→ Task data:
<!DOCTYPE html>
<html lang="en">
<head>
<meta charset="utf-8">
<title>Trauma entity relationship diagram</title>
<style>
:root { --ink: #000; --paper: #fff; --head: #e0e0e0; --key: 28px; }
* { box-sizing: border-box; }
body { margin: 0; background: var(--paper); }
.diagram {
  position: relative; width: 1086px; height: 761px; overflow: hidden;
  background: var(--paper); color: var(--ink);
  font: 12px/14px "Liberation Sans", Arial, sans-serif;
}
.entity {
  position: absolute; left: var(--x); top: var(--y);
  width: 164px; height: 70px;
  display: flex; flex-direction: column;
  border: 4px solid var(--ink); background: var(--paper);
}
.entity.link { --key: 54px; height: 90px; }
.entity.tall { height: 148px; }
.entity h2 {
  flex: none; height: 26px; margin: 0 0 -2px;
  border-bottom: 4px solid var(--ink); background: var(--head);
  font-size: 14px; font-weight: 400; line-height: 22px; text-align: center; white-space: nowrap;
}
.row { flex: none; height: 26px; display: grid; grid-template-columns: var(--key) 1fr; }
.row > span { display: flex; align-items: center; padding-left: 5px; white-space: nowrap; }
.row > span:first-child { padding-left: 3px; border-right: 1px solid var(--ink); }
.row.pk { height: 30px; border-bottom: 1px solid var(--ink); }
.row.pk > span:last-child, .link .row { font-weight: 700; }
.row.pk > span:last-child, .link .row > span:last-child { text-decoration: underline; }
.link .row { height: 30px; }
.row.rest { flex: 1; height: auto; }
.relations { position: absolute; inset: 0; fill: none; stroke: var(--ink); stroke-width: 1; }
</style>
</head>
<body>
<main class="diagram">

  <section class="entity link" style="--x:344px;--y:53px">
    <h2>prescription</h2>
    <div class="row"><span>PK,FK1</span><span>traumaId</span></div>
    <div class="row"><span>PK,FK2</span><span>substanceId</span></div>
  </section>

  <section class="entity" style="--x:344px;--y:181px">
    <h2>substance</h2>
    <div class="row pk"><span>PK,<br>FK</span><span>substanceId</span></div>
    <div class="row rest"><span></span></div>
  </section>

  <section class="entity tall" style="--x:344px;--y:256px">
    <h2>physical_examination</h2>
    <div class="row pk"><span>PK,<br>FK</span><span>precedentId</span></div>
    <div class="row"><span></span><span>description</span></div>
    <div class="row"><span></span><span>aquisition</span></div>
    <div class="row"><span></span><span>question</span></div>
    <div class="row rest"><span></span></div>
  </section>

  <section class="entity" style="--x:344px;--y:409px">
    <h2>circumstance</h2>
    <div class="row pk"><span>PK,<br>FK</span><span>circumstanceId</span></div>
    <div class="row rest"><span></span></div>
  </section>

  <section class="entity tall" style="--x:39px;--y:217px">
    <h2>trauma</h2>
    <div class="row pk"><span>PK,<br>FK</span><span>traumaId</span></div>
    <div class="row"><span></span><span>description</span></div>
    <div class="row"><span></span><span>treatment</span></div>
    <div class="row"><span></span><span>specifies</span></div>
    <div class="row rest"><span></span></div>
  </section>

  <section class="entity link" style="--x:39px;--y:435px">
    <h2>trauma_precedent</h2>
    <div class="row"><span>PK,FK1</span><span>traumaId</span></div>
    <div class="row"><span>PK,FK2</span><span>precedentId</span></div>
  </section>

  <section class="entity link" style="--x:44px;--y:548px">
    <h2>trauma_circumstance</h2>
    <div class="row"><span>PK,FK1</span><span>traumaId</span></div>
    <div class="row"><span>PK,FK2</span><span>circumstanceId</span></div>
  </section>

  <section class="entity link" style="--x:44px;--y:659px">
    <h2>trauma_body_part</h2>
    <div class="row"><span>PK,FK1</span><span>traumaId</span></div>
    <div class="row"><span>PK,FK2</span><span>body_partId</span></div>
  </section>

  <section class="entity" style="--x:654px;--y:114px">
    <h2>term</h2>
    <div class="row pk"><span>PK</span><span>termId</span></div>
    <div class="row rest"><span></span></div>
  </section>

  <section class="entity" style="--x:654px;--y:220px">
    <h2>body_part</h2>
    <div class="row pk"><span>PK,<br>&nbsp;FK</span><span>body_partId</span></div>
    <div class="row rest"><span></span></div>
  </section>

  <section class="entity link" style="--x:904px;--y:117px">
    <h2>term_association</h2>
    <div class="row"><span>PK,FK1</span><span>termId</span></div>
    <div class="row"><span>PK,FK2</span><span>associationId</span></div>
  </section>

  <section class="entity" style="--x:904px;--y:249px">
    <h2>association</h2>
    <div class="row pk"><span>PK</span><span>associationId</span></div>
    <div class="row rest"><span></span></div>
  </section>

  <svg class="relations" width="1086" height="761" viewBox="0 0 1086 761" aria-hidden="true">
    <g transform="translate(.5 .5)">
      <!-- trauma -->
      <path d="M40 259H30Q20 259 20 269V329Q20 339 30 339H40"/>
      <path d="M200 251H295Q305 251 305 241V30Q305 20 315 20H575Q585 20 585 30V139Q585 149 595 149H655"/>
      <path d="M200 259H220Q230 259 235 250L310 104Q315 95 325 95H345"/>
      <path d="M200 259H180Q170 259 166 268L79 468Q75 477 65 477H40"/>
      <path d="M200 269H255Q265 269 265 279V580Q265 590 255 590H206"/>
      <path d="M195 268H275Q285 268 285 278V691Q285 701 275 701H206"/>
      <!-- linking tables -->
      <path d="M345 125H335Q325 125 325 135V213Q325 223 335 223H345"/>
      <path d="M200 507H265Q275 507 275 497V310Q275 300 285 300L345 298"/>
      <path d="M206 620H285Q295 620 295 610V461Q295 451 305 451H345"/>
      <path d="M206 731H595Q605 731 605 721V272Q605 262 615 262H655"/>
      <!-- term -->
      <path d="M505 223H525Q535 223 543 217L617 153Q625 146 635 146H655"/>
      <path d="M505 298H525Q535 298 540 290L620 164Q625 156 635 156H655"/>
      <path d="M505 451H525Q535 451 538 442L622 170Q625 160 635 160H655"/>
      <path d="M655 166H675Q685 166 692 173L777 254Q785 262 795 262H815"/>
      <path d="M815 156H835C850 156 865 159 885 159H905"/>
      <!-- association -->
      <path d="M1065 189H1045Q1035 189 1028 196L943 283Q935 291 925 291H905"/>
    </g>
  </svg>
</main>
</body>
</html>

---

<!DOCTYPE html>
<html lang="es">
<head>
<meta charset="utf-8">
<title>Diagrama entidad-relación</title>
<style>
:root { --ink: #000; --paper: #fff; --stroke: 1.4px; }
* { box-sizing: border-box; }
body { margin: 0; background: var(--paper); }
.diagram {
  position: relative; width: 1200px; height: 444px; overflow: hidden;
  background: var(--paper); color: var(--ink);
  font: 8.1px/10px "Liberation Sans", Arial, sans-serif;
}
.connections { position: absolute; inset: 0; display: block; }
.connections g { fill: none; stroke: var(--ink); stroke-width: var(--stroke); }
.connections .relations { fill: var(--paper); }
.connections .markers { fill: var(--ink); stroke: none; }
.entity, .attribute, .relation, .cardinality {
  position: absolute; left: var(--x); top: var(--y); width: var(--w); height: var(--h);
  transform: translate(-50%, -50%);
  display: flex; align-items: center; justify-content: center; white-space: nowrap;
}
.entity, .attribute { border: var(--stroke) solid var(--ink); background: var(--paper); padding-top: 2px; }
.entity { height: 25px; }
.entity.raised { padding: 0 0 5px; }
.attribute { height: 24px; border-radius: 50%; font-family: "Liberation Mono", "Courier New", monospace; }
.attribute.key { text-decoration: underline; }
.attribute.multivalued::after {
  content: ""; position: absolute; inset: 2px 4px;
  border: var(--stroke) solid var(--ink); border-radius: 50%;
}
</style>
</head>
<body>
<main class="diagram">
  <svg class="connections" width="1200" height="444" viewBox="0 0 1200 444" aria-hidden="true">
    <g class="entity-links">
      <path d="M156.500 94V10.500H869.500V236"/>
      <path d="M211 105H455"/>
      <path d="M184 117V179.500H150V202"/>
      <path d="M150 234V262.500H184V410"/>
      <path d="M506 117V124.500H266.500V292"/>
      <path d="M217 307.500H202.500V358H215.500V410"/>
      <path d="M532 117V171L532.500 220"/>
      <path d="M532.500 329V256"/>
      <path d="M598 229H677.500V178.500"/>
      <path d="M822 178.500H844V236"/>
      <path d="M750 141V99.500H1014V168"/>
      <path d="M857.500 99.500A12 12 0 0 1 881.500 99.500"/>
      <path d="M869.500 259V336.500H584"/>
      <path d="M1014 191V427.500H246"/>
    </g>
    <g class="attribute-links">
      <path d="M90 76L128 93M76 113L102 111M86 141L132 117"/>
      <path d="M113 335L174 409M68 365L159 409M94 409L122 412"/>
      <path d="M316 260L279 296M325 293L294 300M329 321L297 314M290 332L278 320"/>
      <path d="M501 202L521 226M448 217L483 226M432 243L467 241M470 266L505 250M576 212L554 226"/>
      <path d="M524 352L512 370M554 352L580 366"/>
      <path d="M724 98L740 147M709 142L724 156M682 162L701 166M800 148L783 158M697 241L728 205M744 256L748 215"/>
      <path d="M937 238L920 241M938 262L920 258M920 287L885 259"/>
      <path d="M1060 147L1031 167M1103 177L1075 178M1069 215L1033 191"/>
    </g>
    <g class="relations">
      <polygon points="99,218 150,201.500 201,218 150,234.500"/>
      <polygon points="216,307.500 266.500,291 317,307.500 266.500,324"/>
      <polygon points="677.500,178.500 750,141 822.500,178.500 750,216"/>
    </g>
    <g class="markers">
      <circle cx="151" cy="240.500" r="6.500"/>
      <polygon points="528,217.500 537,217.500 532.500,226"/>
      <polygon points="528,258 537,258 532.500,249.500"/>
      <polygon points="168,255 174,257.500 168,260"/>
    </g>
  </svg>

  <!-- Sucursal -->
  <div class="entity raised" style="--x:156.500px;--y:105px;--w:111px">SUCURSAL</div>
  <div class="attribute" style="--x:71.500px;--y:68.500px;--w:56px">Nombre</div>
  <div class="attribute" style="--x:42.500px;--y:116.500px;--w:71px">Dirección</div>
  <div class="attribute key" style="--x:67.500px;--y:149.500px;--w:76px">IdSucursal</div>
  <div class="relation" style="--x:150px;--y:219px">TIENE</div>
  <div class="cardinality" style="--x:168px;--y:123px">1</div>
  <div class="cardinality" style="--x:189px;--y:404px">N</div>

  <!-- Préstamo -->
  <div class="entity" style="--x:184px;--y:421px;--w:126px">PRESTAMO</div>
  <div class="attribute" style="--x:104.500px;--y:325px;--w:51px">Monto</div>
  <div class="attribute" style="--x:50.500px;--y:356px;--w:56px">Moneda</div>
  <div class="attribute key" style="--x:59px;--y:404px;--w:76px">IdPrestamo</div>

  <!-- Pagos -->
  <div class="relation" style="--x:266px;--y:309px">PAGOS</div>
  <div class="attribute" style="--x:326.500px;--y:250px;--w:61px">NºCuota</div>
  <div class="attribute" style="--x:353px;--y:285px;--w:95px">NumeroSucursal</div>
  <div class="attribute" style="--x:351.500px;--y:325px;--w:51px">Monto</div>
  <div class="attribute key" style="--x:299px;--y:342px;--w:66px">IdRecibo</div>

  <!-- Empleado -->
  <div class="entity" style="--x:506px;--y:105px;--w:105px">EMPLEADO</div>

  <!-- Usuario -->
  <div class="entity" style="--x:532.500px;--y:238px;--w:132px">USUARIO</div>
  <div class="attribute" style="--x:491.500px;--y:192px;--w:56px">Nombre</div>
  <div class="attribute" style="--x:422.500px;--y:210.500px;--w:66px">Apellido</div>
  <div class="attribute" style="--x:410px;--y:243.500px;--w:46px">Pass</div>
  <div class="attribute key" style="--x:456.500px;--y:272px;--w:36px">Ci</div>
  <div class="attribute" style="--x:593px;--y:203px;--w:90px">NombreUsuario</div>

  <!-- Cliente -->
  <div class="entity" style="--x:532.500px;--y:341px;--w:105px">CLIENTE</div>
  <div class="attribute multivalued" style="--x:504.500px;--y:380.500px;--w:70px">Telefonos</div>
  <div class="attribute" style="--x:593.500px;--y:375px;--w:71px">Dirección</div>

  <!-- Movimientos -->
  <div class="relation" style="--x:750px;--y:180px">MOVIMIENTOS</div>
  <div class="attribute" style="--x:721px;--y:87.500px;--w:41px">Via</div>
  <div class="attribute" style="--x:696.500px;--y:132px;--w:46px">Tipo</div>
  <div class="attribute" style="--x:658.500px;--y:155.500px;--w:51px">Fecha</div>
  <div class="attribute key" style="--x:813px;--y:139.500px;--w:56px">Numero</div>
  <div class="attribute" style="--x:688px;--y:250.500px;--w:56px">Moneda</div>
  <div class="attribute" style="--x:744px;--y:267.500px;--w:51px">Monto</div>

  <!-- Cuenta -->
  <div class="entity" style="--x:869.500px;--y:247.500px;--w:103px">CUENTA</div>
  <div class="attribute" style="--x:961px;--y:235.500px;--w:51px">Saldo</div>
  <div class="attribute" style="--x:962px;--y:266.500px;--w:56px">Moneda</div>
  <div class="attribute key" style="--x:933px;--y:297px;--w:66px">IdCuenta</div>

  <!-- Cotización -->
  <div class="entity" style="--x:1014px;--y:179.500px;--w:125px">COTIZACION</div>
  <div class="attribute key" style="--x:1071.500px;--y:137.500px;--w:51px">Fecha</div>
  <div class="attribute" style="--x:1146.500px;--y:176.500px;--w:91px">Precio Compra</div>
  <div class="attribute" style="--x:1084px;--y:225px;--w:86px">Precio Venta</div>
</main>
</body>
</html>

→ Task objective: Whenever the word "translate" turns up in a line of the listing above, copy the line.

→ Answer:
    <g transform="translate(.5 .5)">
  transform: translate(-50%, -50%);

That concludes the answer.